- **TASK INSTRUCTIONS**:
Copy word for word the lines from the start of the records through the line that contains "display: flex; align-items: center;", both included.

-------

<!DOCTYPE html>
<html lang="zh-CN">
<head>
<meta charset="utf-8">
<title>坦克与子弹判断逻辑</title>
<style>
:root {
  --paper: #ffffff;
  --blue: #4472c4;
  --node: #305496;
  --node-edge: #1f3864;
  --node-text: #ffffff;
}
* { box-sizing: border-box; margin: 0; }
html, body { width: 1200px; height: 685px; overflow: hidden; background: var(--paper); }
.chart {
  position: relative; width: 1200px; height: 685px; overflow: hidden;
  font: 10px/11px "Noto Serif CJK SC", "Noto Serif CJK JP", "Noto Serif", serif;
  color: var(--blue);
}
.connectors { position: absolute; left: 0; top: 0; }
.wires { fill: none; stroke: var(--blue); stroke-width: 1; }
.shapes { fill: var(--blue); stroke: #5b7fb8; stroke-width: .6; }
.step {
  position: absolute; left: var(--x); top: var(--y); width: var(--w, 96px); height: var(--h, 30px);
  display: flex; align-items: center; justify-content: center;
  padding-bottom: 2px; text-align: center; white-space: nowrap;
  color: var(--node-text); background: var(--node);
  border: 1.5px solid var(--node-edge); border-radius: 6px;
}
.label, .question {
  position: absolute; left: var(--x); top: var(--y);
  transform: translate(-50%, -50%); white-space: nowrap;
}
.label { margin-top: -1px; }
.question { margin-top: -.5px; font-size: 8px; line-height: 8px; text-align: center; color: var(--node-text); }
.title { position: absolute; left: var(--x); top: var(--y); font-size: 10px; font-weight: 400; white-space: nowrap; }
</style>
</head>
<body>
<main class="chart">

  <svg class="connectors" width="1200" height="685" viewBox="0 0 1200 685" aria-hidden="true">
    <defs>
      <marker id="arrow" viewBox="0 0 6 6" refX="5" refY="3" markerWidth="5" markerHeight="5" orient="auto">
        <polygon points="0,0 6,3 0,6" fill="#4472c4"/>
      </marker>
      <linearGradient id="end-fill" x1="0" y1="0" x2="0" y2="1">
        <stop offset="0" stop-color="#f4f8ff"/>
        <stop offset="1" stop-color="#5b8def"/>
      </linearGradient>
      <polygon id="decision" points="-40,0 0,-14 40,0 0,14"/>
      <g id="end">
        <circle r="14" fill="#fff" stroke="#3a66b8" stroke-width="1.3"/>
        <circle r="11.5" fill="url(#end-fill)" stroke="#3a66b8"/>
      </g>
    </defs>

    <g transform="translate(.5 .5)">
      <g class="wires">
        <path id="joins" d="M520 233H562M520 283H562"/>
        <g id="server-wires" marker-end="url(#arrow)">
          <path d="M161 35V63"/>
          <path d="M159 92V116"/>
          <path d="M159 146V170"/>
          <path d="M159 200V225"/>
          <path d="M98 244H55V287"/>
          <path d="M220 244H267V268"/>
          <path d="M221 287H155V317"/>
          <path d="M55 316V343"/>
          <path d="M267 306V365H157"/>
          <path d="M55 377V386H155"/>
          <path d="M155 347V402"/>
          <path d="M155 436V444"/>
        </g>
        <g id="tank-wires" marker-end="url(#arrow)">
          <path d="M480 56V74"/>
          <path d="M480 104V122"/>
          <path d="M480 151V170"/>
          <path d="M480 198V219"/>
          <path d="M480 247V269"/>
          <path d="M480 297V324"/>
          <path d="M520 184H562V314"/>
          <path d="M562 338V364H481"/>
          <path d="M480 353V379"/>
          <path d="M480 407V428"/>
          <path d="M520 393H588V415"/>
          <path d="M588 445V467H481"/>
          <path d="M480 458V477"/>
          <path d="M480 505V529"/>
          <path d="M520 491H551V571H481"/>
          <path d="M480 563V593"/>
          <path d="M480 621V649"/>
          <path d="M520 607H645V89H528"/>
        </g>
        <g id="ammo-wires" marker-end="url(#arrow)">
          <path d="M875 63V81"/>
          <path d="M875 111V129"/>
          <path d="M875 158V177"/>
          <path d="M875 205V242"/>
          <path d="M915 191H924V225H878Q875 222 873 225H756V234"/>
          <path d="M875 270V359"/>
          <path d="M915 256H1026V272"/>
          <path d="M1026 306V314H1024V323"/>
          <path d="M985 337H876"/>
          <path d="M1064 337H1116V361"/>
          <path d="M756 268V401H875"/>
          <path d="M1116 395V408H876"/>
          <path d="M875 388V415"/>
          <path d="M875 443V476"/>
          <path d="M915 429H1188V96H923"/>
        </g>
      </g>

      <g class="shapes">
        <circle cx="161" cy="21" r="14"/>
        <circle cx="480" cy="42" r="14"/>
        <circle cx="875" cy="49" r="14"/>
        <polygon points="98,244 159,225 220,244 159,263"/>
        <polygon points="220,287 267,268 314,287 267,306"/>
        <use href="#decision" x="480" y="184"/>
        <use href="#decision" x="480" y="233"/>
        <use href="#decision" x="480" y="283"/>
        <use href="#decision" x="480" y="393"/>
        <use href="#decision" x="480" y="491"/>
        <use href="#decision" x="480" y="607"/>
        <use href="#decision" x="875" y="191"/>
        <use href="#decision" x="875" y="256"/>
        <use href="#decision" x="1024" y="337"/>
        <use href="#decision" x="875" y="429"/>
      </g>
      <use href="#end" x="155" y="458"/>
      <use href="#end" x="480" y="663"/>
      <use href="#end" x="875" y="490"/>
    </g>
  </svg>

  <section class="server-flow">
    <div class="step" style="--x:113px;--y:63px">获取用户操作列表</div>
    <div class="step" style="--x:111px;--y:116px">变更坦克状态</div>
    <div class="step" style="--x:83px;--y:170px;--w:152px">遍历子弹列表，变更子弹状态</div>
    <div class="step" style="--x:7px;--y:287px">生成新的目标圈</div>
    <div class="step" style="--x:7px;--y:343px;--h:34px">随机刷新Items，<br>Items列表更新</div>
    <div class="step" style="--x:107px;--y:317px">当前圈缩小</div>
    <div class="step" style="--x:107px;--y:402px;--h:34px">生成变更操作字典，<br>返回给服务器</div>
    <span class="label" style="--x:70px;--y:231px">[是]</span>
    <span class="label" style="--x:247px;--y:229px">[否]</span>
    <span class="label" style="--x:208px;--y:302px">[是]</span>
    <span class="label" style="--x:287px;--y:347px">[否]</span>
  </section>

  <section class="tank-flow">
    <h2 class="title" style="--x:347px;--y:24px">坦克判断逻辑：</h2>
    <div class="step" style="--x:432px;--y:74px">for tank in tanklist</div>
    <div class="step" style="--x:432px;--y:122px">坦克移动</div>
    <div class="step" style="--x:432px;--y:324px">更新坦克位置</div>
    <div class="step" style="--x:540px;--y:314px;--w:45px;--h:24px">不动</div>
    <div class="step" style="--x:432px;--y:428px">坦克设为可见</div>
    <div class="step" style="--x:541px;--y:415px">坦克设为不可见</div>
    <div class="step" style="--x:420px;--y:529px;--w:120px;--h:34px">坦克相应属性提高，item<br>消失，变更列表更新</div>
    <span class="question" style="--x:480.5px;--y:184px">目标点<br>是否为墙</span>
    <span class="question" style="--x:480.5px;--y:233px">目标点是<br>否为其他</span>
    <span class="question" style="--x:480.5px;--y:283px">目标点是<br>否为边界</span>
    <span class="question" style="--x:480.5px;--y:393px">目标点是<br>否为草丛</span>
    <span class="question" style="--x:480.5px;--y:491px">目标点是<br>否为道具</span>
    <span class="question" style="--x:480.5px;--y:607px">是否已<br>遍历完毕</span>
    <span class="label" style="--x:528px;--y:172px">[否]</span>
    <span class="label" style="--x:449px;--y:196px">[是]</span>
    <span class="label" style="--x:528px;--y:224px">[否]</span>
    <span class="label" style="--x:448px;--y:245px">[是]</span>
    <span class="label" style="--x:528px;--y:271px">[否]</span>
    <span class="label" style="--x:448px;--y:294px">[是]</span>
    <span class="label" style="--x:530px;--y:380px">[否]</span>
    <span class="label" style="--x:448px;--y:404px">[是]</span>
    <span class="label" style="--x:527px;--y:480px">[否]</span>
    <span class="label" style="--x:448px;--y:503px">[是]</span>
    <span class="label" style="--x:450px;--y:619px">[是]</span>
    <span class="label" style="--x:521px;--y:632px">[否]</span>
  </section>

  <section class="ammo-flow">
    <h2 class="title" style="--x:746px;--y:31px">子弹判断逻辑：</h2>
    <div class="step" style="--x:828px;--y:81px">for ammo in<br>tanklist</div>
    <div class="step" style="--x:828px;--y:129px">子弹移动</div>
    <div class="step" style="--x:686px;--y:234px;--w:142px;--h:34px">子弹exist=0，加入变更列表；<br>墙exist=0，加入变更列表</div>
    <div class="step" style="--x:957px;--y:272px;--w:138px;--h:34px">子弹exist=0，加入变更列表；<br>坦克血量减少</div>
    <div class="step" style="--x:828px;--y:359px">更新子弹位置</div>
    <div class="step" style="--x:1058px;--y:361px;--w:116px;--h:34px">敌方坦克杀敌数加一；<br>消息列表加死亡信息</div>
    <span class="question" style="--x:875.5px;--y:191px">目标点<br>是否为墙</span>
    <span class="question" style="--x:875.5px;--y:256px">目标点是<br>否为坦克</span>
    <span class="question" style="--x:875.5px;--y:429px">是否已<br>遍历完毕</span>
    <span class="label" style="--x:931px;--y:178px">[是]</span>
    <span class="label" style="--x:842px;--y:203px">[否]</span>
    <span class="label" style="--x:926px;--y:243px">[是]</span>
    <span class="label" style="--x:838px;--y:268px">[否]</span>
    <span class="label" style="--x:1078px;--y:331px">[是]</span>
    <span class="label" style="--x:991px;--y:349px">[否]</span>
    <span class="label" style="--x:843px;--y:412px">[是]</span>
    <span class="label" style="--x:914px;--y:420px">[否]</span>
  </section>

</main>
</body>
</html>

-------

- **COMPLETED TASK**:
<!DOCTYPE html>
<html lang="zh-CN">
<head>
<meta charset="utf-8">
<title>坦克与子弹判断逻辑</title>
<style>
:root {
  --paper: #ffffff;
  --blue: #4472c4;
  --node: #305496;
  --node-edge: #1f3864;
  --node-text: #ffffff;
}
* { box-sizing: border-box; margin: 0; }
html, body { width: 1200px; height: 685px; overflow: hidden; background: var(--paper); }
.chart {
  position: relative; width: 1200px; height: 685px; overflow: hidden;
  font: 10px/11px "Noto Serif CJK SC", "Noto Serif CJK JP", "Noto Serif", serif;
  color: var(--blue);
}
.connectors { position: absolute; left: 0; top: 0; }
.wires { fill: none; stroke: var(--blue); stroke-width: 1; }
.shapes { fill: var(--blue); stroke: #5b7fb8; stroke-width: .6; }
.step {
  position: absolute; left: var(--x); top: var(--y); width: var(--w, 96px); height: var(--h, 30px);
  display: flex; align-items: center; justify-content: center;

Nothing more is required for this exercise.